━━━━━ Dataset records ━━━━━

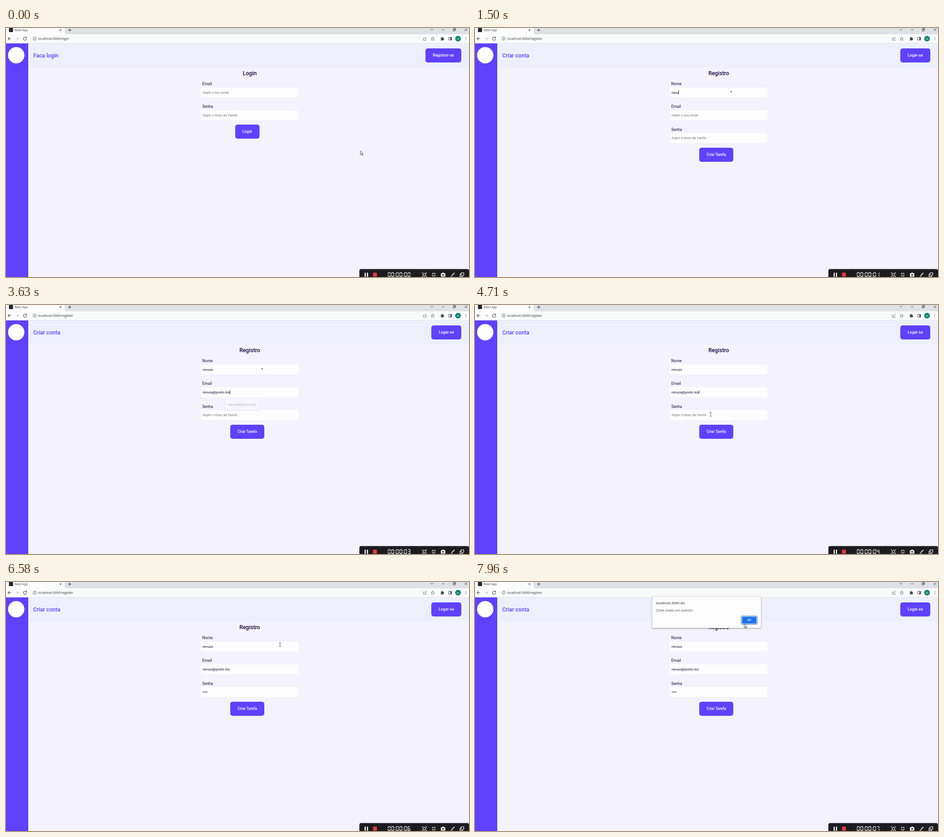
Animation of 1020x549 px, one loop 8 s. Source, as an HTML page:

```html
<!DOCTYPE html>
<html lang="pt">
<head>
<meta charset="utf-8">
<title>Criar conta</title>
<style>
  html, body { margin: 0; width: 100%; height: 100%; overflow: hidden; background: #f4f2fd; }
  svg { display: block; width: 100vw; height: 100vh; }
  .app { font-family: Roboto, "Liberation Sans", sans-serif; }
  .ui { font-family: "Open Sans", "Noto Sans", sans-serif; }
</style>
</head>
<body>
<svg id="stage" viewBox="0 0 1020 549" xmlns="http://www.w3.org/2000/svg">
  <defs>
    <radialGradient id="glow">
      <stop offset="0" stop-color="#f8d5da"/>
      <stop offset=".55" stop-color="#f2a3ab"/>
      <stop offset="1" stop-color="#e67883"/>
    </radialGradient>
    <filter id="shadow" x="-10%" y="-20%" width="120%" height="150%">
      <feDropShadow dx="0" dy="1" stdDeviation="1.2" flood-color="#000" flood-opacity=".35"/>
    </filter>
  </defs>
</svg>
<script>
const LOOP = 8000;
const PURPLE = '#5f41ff', INK = '#160b3b', GREY = '#5f6368', HINT = '#757575';
const USER = 'nevuza', MAIL = USER + '@ponto.test';
const SUGGESTIONS = [MAIL, USER + '.code@ponto.test', USER + '.pirelo@ponto.test', USER, USER + '@'];
const stage = document.getElementById('stage');

function add(parent, tag, attrs) {
  const el = document.createElementNS('http://www.w3.org/2000/svg', tag);
  for (const k in attrs) el.setAttribute(k, attrs[k]);
  parent.appendChild(el);
  return el;
}
const group = (parent = stage, attrs = {}) => add(parent, 'g', attrs);
const rect = (p, x, y, width, height, fill, rx = 0, more = {}) =>
  add(p, 'rect', { x, y, width, height, fill, rx, ...more });
const circle = (p, cx, cy, r, fill, more = {}) => add(p, 'circle', { cx, cy, r, fill, ...more });
const line = (p, d, stroke = '#3c4043', width = 1, more = {}) =>
  add(p, 'path', { d, stroke, fill: 'none', 'stroke-width': width, ...more });
function text(p, str, x, y, size, fill, more = {}) {
  const el = add(p, 'text', { x, y, fill, 'font-size': size, ...more });
  el.textContent = str;
  return el;
}
const show = (el, on) => el.setAttribute('display', on ? 'inline' : 'none');
const clamp = v => Math.min(1, Math.max(0, v));

function button(p, x, y, w, label, size) {
  rect(p, x, y, w, 31, PURPLE, 5);
  text(p, label, x + w / 2, y + 18.4, size, '#fff', { 'text-anchor': 'middle', 'font-weight': 500 });
}

function field(p, y, label, hint) {
  text(p, label, 432.5, y - 5, 8.5, INK);
  rect(p, 429, y, 215, 21.5, '#fdfdfd', 2.5);
  return text(p, hint, 433, y + 13.3, 7.4, HINT);
}

function drawBrowser() {
  const g = group(stage, { class: 'ui' });
  rect(g, 0, 0, 1020, 34, '#fdfdfd');
  add(g, 'path', { d: 'M129 0H1020V14H134Q129 14 129 9Z', fill: '#dee1e6' });
  rect(g, 53, 16.5, 896, 14, '#f8f9f9', 7);
  rect(g, 0, 33, 1020, 1, '#e4e5e8');
  rect(g, 6.5, 0, 9, 9, '#20232a', 1);
  text(g, 'React App', 19, 7.2, 6.2, '#3c4043');
  line(g, 'M118 2.7l4 4m0-4l-4 4M136.8 4.7h7M140.3 1.2v7', '#303236');
  line(g, 'M935.5 2.2l2.8 2.8 2.8-2.8M960.5 4h5M1010.8 1.5l5 5m0-5l-5 5', '#303236', .9);
  line(g, 'M985 2.5h4v4h-4zM986.3 2.3v-1.3h4v4h-1.2', '#303236', .9);
  line(g, 'M11.5 23.5h-7m3.3-3.3l-3.3 3.3 3.3 3.3', '#45484d', 1.1);
  line(g, 'M21 23.5h7m-3.3-3.3l3.3 3.3-3.3 3.3', '#c0c3c7', 1.1);
  line(g, 'M44.6 21.3a3.5 3.5 0 1 0 .7 3.2M45.4 19.6v2.6h-2.6', '#45484d', 1.1);
  circle(g, 63.2, 23.5, 3.4, 'none', { stroke: GREY, 'stroke-width': .9 });
  line(g, 'M63.2 23v2.3M63.2 21.3v.9', GREY, .9);
  const url = text(g, '', 71.3, 26.1, 7.2, '#303236');
  line(g, 'M920.5 22h-1.2v5h6.5v-2M921.3 24.8q.5-3 4-3m-1.5-1.8l2 1.8-2 1.8', GREY, .8);
  line(g, 'M940 19.7l1.1 2.6 2.8.2-2.1 1.9.7 2.8-2.5-1.5-2.5 1.5.7-2.8-2.1-1.9 2.8-.2z', GREY, .8);
  add(g, 'path', { d: 'M957.7 21.2h2a1.2 1.2 0 0 1 2.4 0h2v2a1.2 1.2 0 0 1 0 2.4v1.7h-6.4v-1.7a1.2 1.2 0 0 0 0-2.4z', fill: '#45484d' });
  line(g, 'M975.3 20.6h6.4v6h-6.4z', '#45484d', 1);
  rect(g, 979, 20.5, 3, 6.2, '#45484d');
  circle(g, 995.8, 23.5, 6.2, '#0a8272');
  text(g, 'M', 995.8, 25.8, 6, '#fff', { 'text-anchor': 'middle' });
  [20.7, 23.5, 26.3].forEach(y => circle(g, 1013, y, .8, '#45484d'));
  return url;
}

function drawPage(title, heading, topX, topLabel) {
  const g = group(stage, { class: 'app' });
  text(g, title, 60, 65.2, 12.1, PURPLE, { 'font-weight': 500 });
  button(g, topX, 45, 1003 - topX, topLabel, 8.5);
  text(g, heading, 537, 104.3, 12.2, INK, { 'text-anchor': 'middle', 'font-weight': 500 });
  return g;
}

rect(stage, 0, 0, 1020, 549, '#f4f2fd');
rect(stage, 49, 34, 971, 53, '#edf0fb');
rect(stage, 0, 34, 49, 515, PURPLE);
circle(stage, 22.5, 60, 18, '#fff');
const url = drawBrowser();

const login = drawPage('Faca login', 'Login', 924, 'Registrar-se');
field(login, 131.2, 'Email', 'Digite o seu email');
field(login, 181.4, 'Senha', 'Digite o título da Tarefa');
button(login, 505, 213, 53.5, 'Logar', 8.4);

const register = drawPage('Criar conta', 'Registro', 937, 'Logar-se');
const hints = { name: 'Digite o seu nome', mail: 'Digite o seu email' };
const nameText = field(register, 131.2, 'Nome', hints.name);
const mailText = field(register, 181.4, 'Email', hints.mail);
const passText = field(register, 231.8, 'Senha', 'Digite o título da Tarefa');
const dots = [0, 1, 2, 3].map(i => circle(register, 434.4 + 2.75 * i, 242.5, .95, INK));
button(register, 494, 264, 75, 'Criar Tarefa', 8.2);
const caret = rect(register, 0, 0, .9, 8.6, '#222');

// Suggestion list under the email field
const menu = group(stage, { class: 'ui' });
const menuBox = group(menu, { filter: 'url(#shadow)' });
add(menuBox, 'path', { d: 'M490 208.5l4.5-4.5 4.5 4.5z', fill: '#fdfdfd' });
const menuRect = rect(menuBox, 483, 207.5, 103, 101, '#fdfdfd', 2.5);
const menuItems = SUGGESTIONS.map((s, i) => text(menu, s, 489, 222 + 19.3 * i, 6.8, '#3c4043'));

const status = group(stage, { class: 'ui' });
rect(status, -2, 541.5, 63, 9, '#eceef5', 2);
text(status, 'localhost:3000/login', -2, 549.3, 6.1, GREY);

const alertBox = group(stage, { class: 'ui' });
rect(alertBox, 390, 31.5, 240.5, 70, '#fdfdfd', 2.5, { filter: 'url(#shadow)', stroke: '#b4b4ba', 'stroke-width': .6 });
text(alertBox, 'localhost:3000 diz', 398.5, 49, 7.7, '#202124');
text(alertBox, 'Conta criada com sucesso!', 398.5, 64.5, 6.6, '#3c4043');
rect(alertBox, 586.6, 75.1, 35.2, 18, '#fff', 2.5, { stroke: '#2b6fc4', 'stroke-width': 1.1 });
rect(alertBox, 588.3, 76.8, 31.8, 14.6, '#1a73e8', 1.5);
text(alertBox, 'OK', 604.2, 86.3, 6.2, '#fff', { 'text-anchor': 'middle', 'font-weight': 600 });

// Recorder bar with a seven-segment clock
const SEGMENTS = ['abcdef', 'bc', 'abged', 'abgcd', 'fgbc', 'afgcd', 'afgedc', 'abc', 'abcdefg', 'abfgcd'];
const SEGMENT_PATHS = {
  a: 'M1 .7h4', b: 'M5.3 1v3.6', c: 'M5.3 5.8v3.6', d: 'M1 9.8h4',
  e: 'M.7 5.8v3.6', f: 'M.7 1v3.6', g: 'M1 5.2h4'
};
const digitPath = n => [...SEGMENTS[n]].map(s => SEGMENT_PATHS[s]).join('');

function drawRecorder() {
  const g = group(), white = '#f4f4f4';
  add(g, 'path', { d: 'M778.5 549V535.5Q778.5 531.5 782.5 531.5H1016Q1020 531.5 1020 535V549Z', fill: '#1d1c20' });
  rect(g, 790, 539.5, 2.5, 9, white);
  rect(g, 795, 539.5, 2.5, 9, white);
  rect(g, 808.5, 539.5, 8.5, 8.5, '#ee3a43', 1.2);
  rect(g, 829, 533, .6, 16, '#0c0c0e');
  rect(g, 903, 533, .6, 16, '#0c0c0e');
  circle(g, 921.7, 544, 2.9, 'none', { stroke: white, 'stroke-width': 1.2 });
  line(g, 'M917 541.5v-2h2M924.5 539.5h2v2M917 546.5v2h2M924.5 548.5h2v-2', white);
  line(g, 'M938 542.2h2.7v-2.7M946.5 542.2h-2.7v-2.7M938 545.5h2.7v2.7M946.5 545.5h-2.7v2.7', white, 1.2);
  add(g, 'path', { d: 'M958 541h2.4l1-1.6h3.4l1 1.6h2v7h-9.8z', fill: white });
  circle(g, 963, 544.3, 1.8, '#1d1c20');
  line(g, 'M981.5 546.3l6.5-6.5', white, 1.8);
  line(g, 'M979.5 548.2h4', white, 1);
  line(g, 'M1002.5 539.8h6v5.2h-6zM1002 542.5h-1.8v5.4h6v-2', white, 1.2);
  [856.6, 874.6].forEach(x => [541.2, 545.6].forEach(y => rect(g, x, y, 1.3, 1.6, white)));
  return [841.3, 848.9, 859.3, 866.9, 877.3, 884.9].map(x =>
    line(g, digitPath(0), white, 1.35, { transform: `translate(${x} 538.4)` }));
}
const clock = drawRecorder();

// Pointer shapes, each with its hot spot at 0,0
const ring = circle(stage, 0, 0, 10.5, 'url(#glow)');
const mark = add(stage, 'path', { d: 'M562.3 139.6h4.2l-2.1 2.7z', fill: '#55555c' });
const pointer = group();
const shapes = {
  arrow: add(pointer, 'path', { d: 'M0 0V8.6L2 6.9 3.4 10 4.8 9.4 3.5 6.4H6.1Z' }),
  hand: add(pointer, 'path', { d: 'M-.8 0Q0-.8.8 0V3.4L4.6 4.4Q5.2 5 4.6 7.6L3.8 10H-1.2L-3.6 6.3Q-3.4 5-1.8 5.8L-.8 6.4Z' }),
  beam: add(pointer, 'path', { d: 'M-2-4.3h1.4q.6 0 .6.6V3.7q0 .6-.6.6H-2M2-4.3H.6Q0-4.3 0-3.7M0 3.7q0 .6.6.6H2' })
};
for (const k in shapes) {
  const beam = k === 'beam';
  for (const [a, v] of Object.entries({ fill: beam ? 'none' : '#fff', stroke: beam ? '#44444a' : '#222', 'stroke-width': .8 }))
    shapes[k].setAttribute(a, v);
}

const PATH = [
  [80, 781, 271], [380, 962, 62], [520, 961, 64], [790, 657, 128.5], [920, 618, 138],
  [1120, 564, 141], [4130, 564, 141], [4800, 517, 246], [5920, 517, 246], [6400, 600, 141],
  [6710, 606, 136], [6800, 600, 119], [6980, 547, 265], [7400, 547, 265], [7420, 612, 119],
  [7520, 614, 116], [7840, 593, 92]
];
const CLICKS = [[380, 900], [1130, 1380], [4800, 5120], [6980, 7210]];
const INPUT_TOPS = [131, 181, 232];

function pointerAt(t) {
  const i = PATH.findIndex(p => p[0] > t);
  if (i === 0) return PATH[0].slice(1);
  if (i < 0) return PATH[PATH.length - 1].slice(1);
  const [t0, x0, y0] = PATH[i - 1], [t1, x1, y1] = PATH[i];
  const u = (t - t0) / (t1 - t0), e = u * u * (3 - 2 * u);
  return [x0 + (x1 - x0) * e, y0 + (y1 - y0) * e];
}

function shapeAt(x, y, t) {
  if (t >= 7500) return 'arrow';
  const inside = (l, top, r, bottom) => x > l && x < r && y > top && y < bottom;
  if (inside(924, 45, 1003, 76) || (t > 480 && inside(494, 264, 569, 295))) return 'hand';
  return INPUT_TOPS.some(top => inside(429, top, 644, top + 21.5)) ? 'beam' : 'arrow';
}

// Letters typed at an even pace, the first at start and the last at end
function typed(count, start, end, t) {
  if (t < start) return 0;
  return Math.min(count, 1 + Math.floor((t - start) / (end - start) * (count - 1) + 1e-6));
}

function setValue(el, value, hint) {
  el.textContent = value || hint;
  el.setAttribute('fill', value ? INK : HINT);
  el.setAttribute('font-size', value ? 7.25 : 7.4);
}

function drawMenu(mail, t) {
  const fade = clamp((3700 - t) / 170);
  const open = mail.length > 0 && fade > 0;
  show(menu, open);
  if (!open) return;
  let row = 0;
  menuItems.forEach((el, i) => {
    const fits = SUGGESTIONS[i].startsWith(mail);
    show(el, fits);
    if (fits) el.setAttribute('y', 222 + 19.3 * row++);
  });
  menuRect.setAttribute('width', row > 2 ? 103 : 76);
  menuRect.setAttribute('height', 4.5 + 19.3 * row);
  menu.setAttribute('opacity', fade);
}

function drawCaret(t, passCount) {
  const el = t < 1790 ? nameText : t < 4800 ? mailText : passText;
  const empty = el.getAttribute('fill') === HINT;
  const width = el === passText ? passCount * 2.75 : empty ? 0 : el.getComputedTextLength();
  show(caret, t >= 1130 && t < 6400);
  caret.setAttribute('x', 433 + width);
  caret.setAttribute('y', el.getAttribute('y') - 6.9);
}

function render(t) {
  const registering = t >= 480;
  show(login, !registering);
  show(register, registering);
  url.textContent = 'localhost:3000/' + (registering ? 'register' : 'login');

  const name = USER.slice(0, typed(6, 1300, 1630, t));
  const mail = MAIL.slice(0, typed(6, 1870, 2280, t) + typed(10, 2460, 3330, t));
  const passCount = typed(4, 5240, 5540, t);
  setValue(nameText, name, hints.name);
  setValue(mailText, mail, hints.mail);
  show(passText, !passCount);
  dots.forEach((d, i) => show(d, i < passCount));
  drawCaret(t, passCount);
  drawMenu(mail, t);

  show(status, t >= 500 && t < 880);
  status.setAttribute('opacity', clamp((880 - t) / 180));
  show(alertBox, t >= 7500);

  const seconds = Math.max(0, Math.floor((t - 130) / 1000));
  clock[5].setAttribute('d', digitPath(seconds));

  const [x, y] = pointerAt(t);
  const resting = t >= 1500 && t < 4130;
  show(mark, resting);
  show(pointer, !resting);
  pointer.setAttribute('transform', `translate(${x} ${y})`);
  const kind = shapeAt(x, y, t);
  for (const k in shapes) show(shapes[k], k === kind);

  const click = CLICKS.find(([from, to]) => t >= from && t < to);
  show(ring, click);
  if (click) {
    ring.setAttribute('cx', x - .5);
    ring.setAttribute('cy', y + .5);
    ring.setAttribute('opacity', clamp((click[1] - t) / 90));
  }
}

const start = performance.now();
function tick() {
  render((performance.now() - start) % LOOP);
  requestAnimationFrame(tick);
}
tick();
</script>
</body>
</html>
```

━━━━━

Assignment: Copy every single line of the material above that holds "none".

Answer to this task:
  add(p, 'path', { d, stroke, fill: 'none', 'stroke-width': width, ...more });
const show = (el, on) => el.setAttribute('display', on ? 'inline' : 'none');
  circle(g, 63.2, 23.5, 3.4, 'none', { stroke: GREY, 'stroke-width': .9 });
  circle(g, 921.7, 544, 2.9, 'none', { stroke: white, 'stroke-width': 1.2 });
  for (const [a, v] of Object.entries({ fill: beam ? 'none' : '#fff', stroke: beam ? '#44444a' : '#222', 'stroke-width': .8 }))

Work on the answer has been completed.